[Opening Dataset records section]
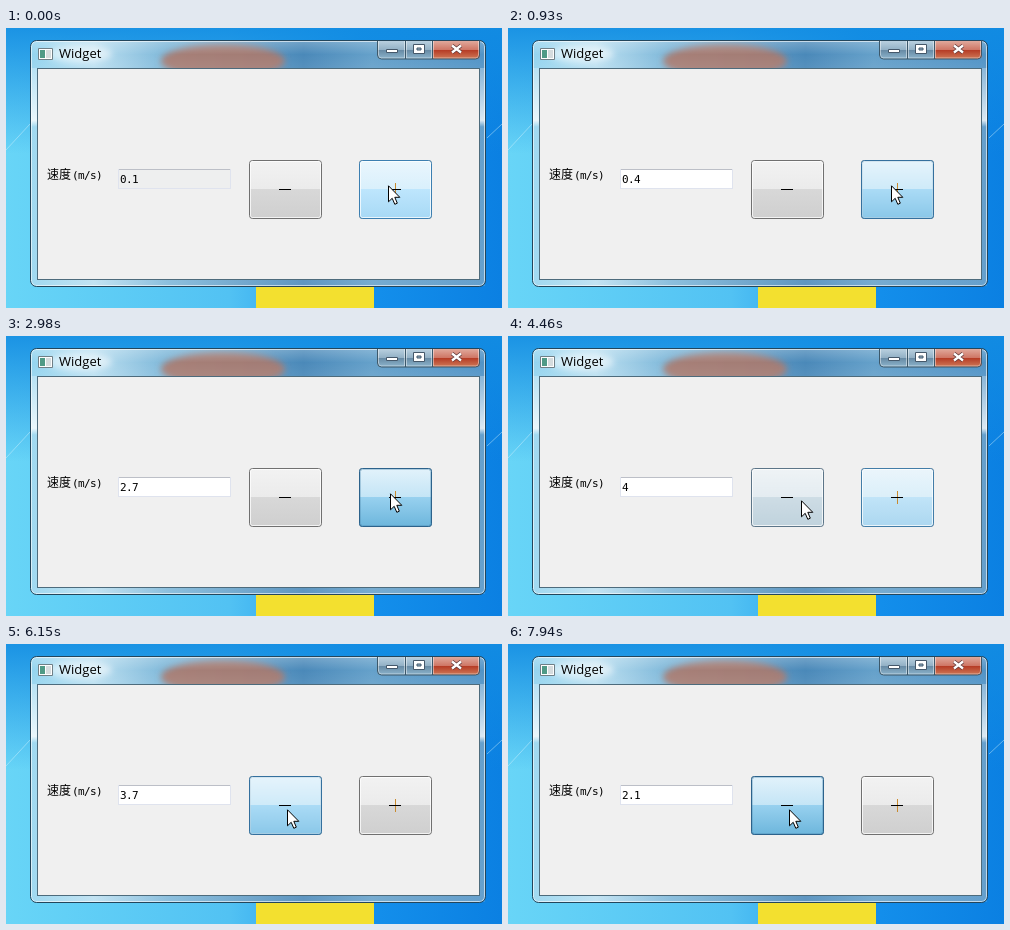
Recreate the animation shown at these times as an HTML page. Size 496 by 280 pixels, loop 8000 ms.

```html
<!DOCTYPE html>
<html lang="zh">
<head>
<meta charset="utf-8">
<title>Widget</title>
<style>
html, body { margin: 0; width: 100%; height: 100%; overflow: hidden; }
svg { display: block; width: 100vw; height: 100vh; }
.mono { font: 11px "DejaVu Sans Mono", "Liberation Mono", monospace; letter-spacing: -.62px; }
.cjk { font: 12px "Noto Sans CJK SC", "Noto Sans CJK", sans-serif; }
.title { font: 13px "Open Sans", "Noto Sans", sans-serif; }
</style>
</head>
<body>
<svg viewBox="0 0 496 280" preserveAspectRatio="none">
  <defs>
    <linearGradient id="sky">
      <stop offset="0" stop-color="#68d5f7"/>
      <stop offset=".45" stop-color="#52c2f3"/>
      <stop offset=".72" stop-color="#1490ec"/>
      <stop offset="1" stop-color="#0b80e2"/>
    </linearGradient>
    <linearGradient id="dusk" x2="0" y2="1">
      <stop offset="0" stop-color="#128ce2" stop-opacity=".9"/>
      <stop offset=".45" stop-color="#128ce2" stop-opacity="0"/>
    </linearGradient>
    <linearGradient id="glass">
      <stop offset="0" stop-color="#8fd2ee"/>
      <stop offset=".14" stop-color="#b8def0"/>
      <stop offset=".3" stop-color="#79b5d8"/>
      <stop offset=".6" stop-color="#4384b6"/>
      <stop offset=".75" stop-color="#5f9dc8"/>
      <stop offset="1" stop-color="#4a8fc4"/>
    </linearGradient>
    <linearGradient id="side" x2="0" y2="1">
      <stop offset="0" stop-color="#fff" stop-opacity=".35"/>
      <stop offset=".24" stop-color="#fff" stop-opacity=".8"/>
      <stop offset=".27" stop-color="#fff" stop-opacity=".15"/>
      <stop offset="1" stop-color="#fff" stop-opacity=".15"/>
    </linearGradient>
    <linearGradient id="sheen" x2="0" y2="1">
      <stop offset="0" stop-color="#fff" stop-opacity=".25"/>
      <stop offset=".5" stop-color="#fff" stop-opacity=".04"/>
      <stop offset="1" stop-color="#fff" stop-opacity=".1"/>
    </linearGradient>
    <linearGradient id="cap" x2="0" y2="1">
      <stop offset="0" stop-color="#b9d0df"/>
      <stop offset=".48" stop-color="#93b1c6"/>
      <stop offset=".5" stop-color="#6689a3"/>
      <stop offset="1" stop-color="#8db5cd"/>
    </linearGradient>
    <linearGradient id="close" x2="0" y2="1">
      <stop offset="0" stop-color="#e0a99c"/>
      <stop offset=".48" stop-color="#cf7766"/>
      <stop offset=".5" stop-color="#b53a24"/>
      <stop offset="1" stop-color="#cf7a58"/>
    </linearGradient>
    <filter id="soft" x="-30%" y="-60%" width="160%" height="220%"><feGaussianBlur stdDeviation="3"/></filter>
    <clipPath id="bar"><path d="M25 40V19q0-6 6-6H473q6 0 6 6V40z"/></clipPath>
  </defs>

  <!-- desktop -->
  <path fill="url(#sky)" d="M0 0H496V280H0z"/>
  <path fill="url(#dusk)" d="M0 0H496V280H0z"/>
  <path stroke="#d5f1fb" stroke-opacity=".45" d="M0 122L24 96M481 110L496 96"/>
  <path fill="#f3e02f" d="M250 162h118v118H250z"/>

  <!-- window frame -->
  <rect x="24.5" y="12.5" width="455" height="246" rx="6" fill="url(#glass)"/>
  <path fill="url(#side)" d="M25 40H479V258H25z"/>
  <g clip-path="url(#bar)">
    <g filter="url(#soft)">
      <ellipse cx="217" cy="33" rx="62" ry="17" fill="#a87468" fill-opacity=".9"/>
      <ellipse cx="74" cy="26" rx="32" ry="9" fill="#fff" fill-opacity=".55"/>
    </g>
    <path fill="url(#sheen)" d="M25 13H479V40H25z"/>
  </g>
  <rect x="25.5" y="13.5" width="453" height="244" rx="5" fill="none" stroke="#fff" stroke-opacity=".6"/>
  <rect x="24.5" y="12.5" width="455" height="246" rx="6" fill="none" stroke="#23465c"/>
  <rect x="31.5" y="40.5" width="442" height="211" fill="#f0f0f0" stroke="#4d6b7c"/>

  <!-- title bar -->
  <path fill="#fdfdfd" stroke="#6f7f86" d="M32.5 20.5h14v11h-14z"/>
  <path fill="#4f9a86" d="M34 22h5v8h-5z"/>
  <path fill="#d5dcde" d="M40 22h5v8h-5z"/>
  <text class="title" x="53" y="30">Widget</text>
  <path fill="url(#cap)" d="M371 13H427V31H375q-4 0-4-4z"/>
  <path fill="url(#close)" d="M427 13H474V27q0 4-4 4H427z"/>
  <path fill="none" stroke="#fff" stroke-opacity=".45" d="M372.5 13V27q0 3 3 3H398.5V13M400.5 13V30H425.5V13M427.5 13V30H470q2.5 0 2.500-3V13"/>
  <path fill="none" stroke="#3c586a" d="M371.5 13V27q0 4 4 4H469.5q4 0 4-4V13M399.5 13V31M426.5 13V31"/>
  <g stroke="#45586a" fill="#fff">
    <path d="M380.5 21.5h11v3h-11z"/>
    <path fill-rule="evenodd" d="M407.5 16.5h11v9h-11zM411 20v2h4v-2z"/>
  </g>
  <path d="M446 17.5l9 7m0-7l-9 7" stroke="#5f3a3a" stroke-width="4"/>
  <path d="M446 17.5l9 7m0-7l-9 7" stroke="#fff" stroke-width="2.3"/>

  <!-- form -->
  <text x="41" y="151"><tspan class="cjk">速度</tspan><tspan class="mono" x="66">(m/s)</tspan></text>
  <rect id="field" x="112.5" y="141.5" width="112" height="19" stroke="#dfe3ee"/>
  <path d="M113 141.5h111" stroke="#b4b7bf" stroke-opacity=".8"/>
  <text id="value" class="mono" x="114" y="155"></text>
  <g id="buttons"></g>
  <path d="M273 161.5h12M383 161.5h12" stroke="#000"/>
  <path d="M389.5 155v13" stroke="#c98a2e"/>
  <path d="M389 161.5h1" stroke="#000"/>
  <path id="cursor" fill="#fff" stroke="#000" d="M.5.8V16.8L4.2 13.3L6.8 19.3L9.3 18.2L6.8 12.3H11.8z"/>
</svg>
<script>
const LOOP = 8000;
const LEAVE = 4330;      // pointer sets off from plus to minus
const REPEAT_DELAY = 280;
const REFRESH = 140;     // screen refresh while a button is held
const PER_REFRESH = 2.5; // repeats per refresh
const NS = "http://www.w3.org/2000/svg";
const $ = id => document.getElementById(id);
const clamp = x => Math.max(0, Math.min(1, x));

// each press: down time, up time
const plusPresses = [[120, 270], [390, 540], [810, 930], [1380, 3750]];
const minusPresses = [[4880, 5000], [5730, 5880], [6000, 6150], [6820, LOOP]];

// border, then top and bottom half gradients
const skins = {
  normal: ["#707070", "#f2f2f2", "#ebebeb", "#d8d8d8", "#cfcfcf"],
  hover: ["#3c7fb1", "#eaf6fd", "#d9f0fc", "#bee6fd", "#a7d9f5"],
  pressed: ["#2c628b", "#e2f2fb", "#c4e5f6", "#98d1ef", "#6db6dc"]
};

function add(parent, tag, attrs) {
  const node = document.createElementNS(NS, tag);
  for (const key in attrs) node.setAttribute(key, attrs[key]);
  return parent.appendChild(node);
}

function addLayer(x, name) {
  const [border, a, b, c, d] = skins[name];
  const [rim, rimOpacity] = name === "pressed" ? ["#4a87ad", .35] : ["#fff", .75];
  const layer = add($("buttons"), "g", {});
  const fill = add(layer, "linearGradient", { id: name + x, x2: 0, y2: 1 });
  [[0, a], [.49, b], [.49, c], [1, d]].forEach(([offset, color]) =>
    add(fill, "stop", { offset, "stop-color": color }));
  add(layer, "rect", { x: x + .5, y: 132.5, width: 72, height: 58, rx: 3, fill: `url(#${name + x})`, stroke: border });
  add(layer, "rect", { x: x + 1.5, y: 133.5, width: 70, height: 56, rx: 2, fill: "none", stroke: rim, "stroke-opacity": rimOpacity });
  return layer;
}

function makeButton(x) {
  const [, hover, pressed] = Object.keys(skins).map(name => addLayer(x, name));
  return (h, p) => {
    hover.setAttribute("opacity", h);
    pressed.setAttribute("opacity", p);
  };
}

const setMinus = makeButton(243);
const setPlus = makeButton(353);

// full while down, then half strength fading out
function pressAmount(presses, t) {
  const last = presses.filter(([down]) => down <= t).pop();
  if (!last) return 0;
  return t < last[1] ? 1 : .5 * clamp(1 - (t - last[1]) / 300);
}

// a click counts on release; a held button repeats
function countSteps(presses, t) {
  return presses.reduce((sum, [down, up]) => {
    const first = down + REPEAT_DELAY;
    if (up < first) return sum + (t >= up);
    if (t < first) return sum;
    const shown = Math.floor((Math.min(t, up) - first) / REFRESH + .02);
    return sum + 1 + Math.floor(shown * PER_REFRESH);
  }, 0);
}

function pointerAt(t) {
  const drift = Math.min(2, Math.round(t / 1250));
  const move = 1 - (1 - clamp((t - LEAVE) / 254)) ** 3;
  return [382 + drift - 103 * move, 157 + 8 * move].map(Math.round);
}

function draw(t) {
  const [x, y] = pointerAt(t);
  const tenths = 1 + countSteps(plusPresses, t) - countSteps(minusPresses, t);
  $("value").textContent = tenths / 10;
  $("field").setAttribute("fill", t < 120 ? "#eeefef" : "#fff");
  $("cursor").setAttribute("transform", `translate(${x} ${y})`);
  setPlus(1 - clamp((t - LEAVE) / 1000), pressAmount(plusPresses, t));
  setMinus(clamp((t - LEAVE) / 350), pressAmount(minusPresses, t));
}

const start = performance.now();
function frame() {
  draw((performance.now() - start) % LOOP);
  requestAnimationFrame(frame);
}
frame();
</script>
</body>
</html>
```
[Closing Dataset records section]
Work instruction:
From the records above, copy every line that includes the word "frame".

The completed task:
  <!-- window frame -->
function frame() {
  requestAnimationFrame(frame);
frame();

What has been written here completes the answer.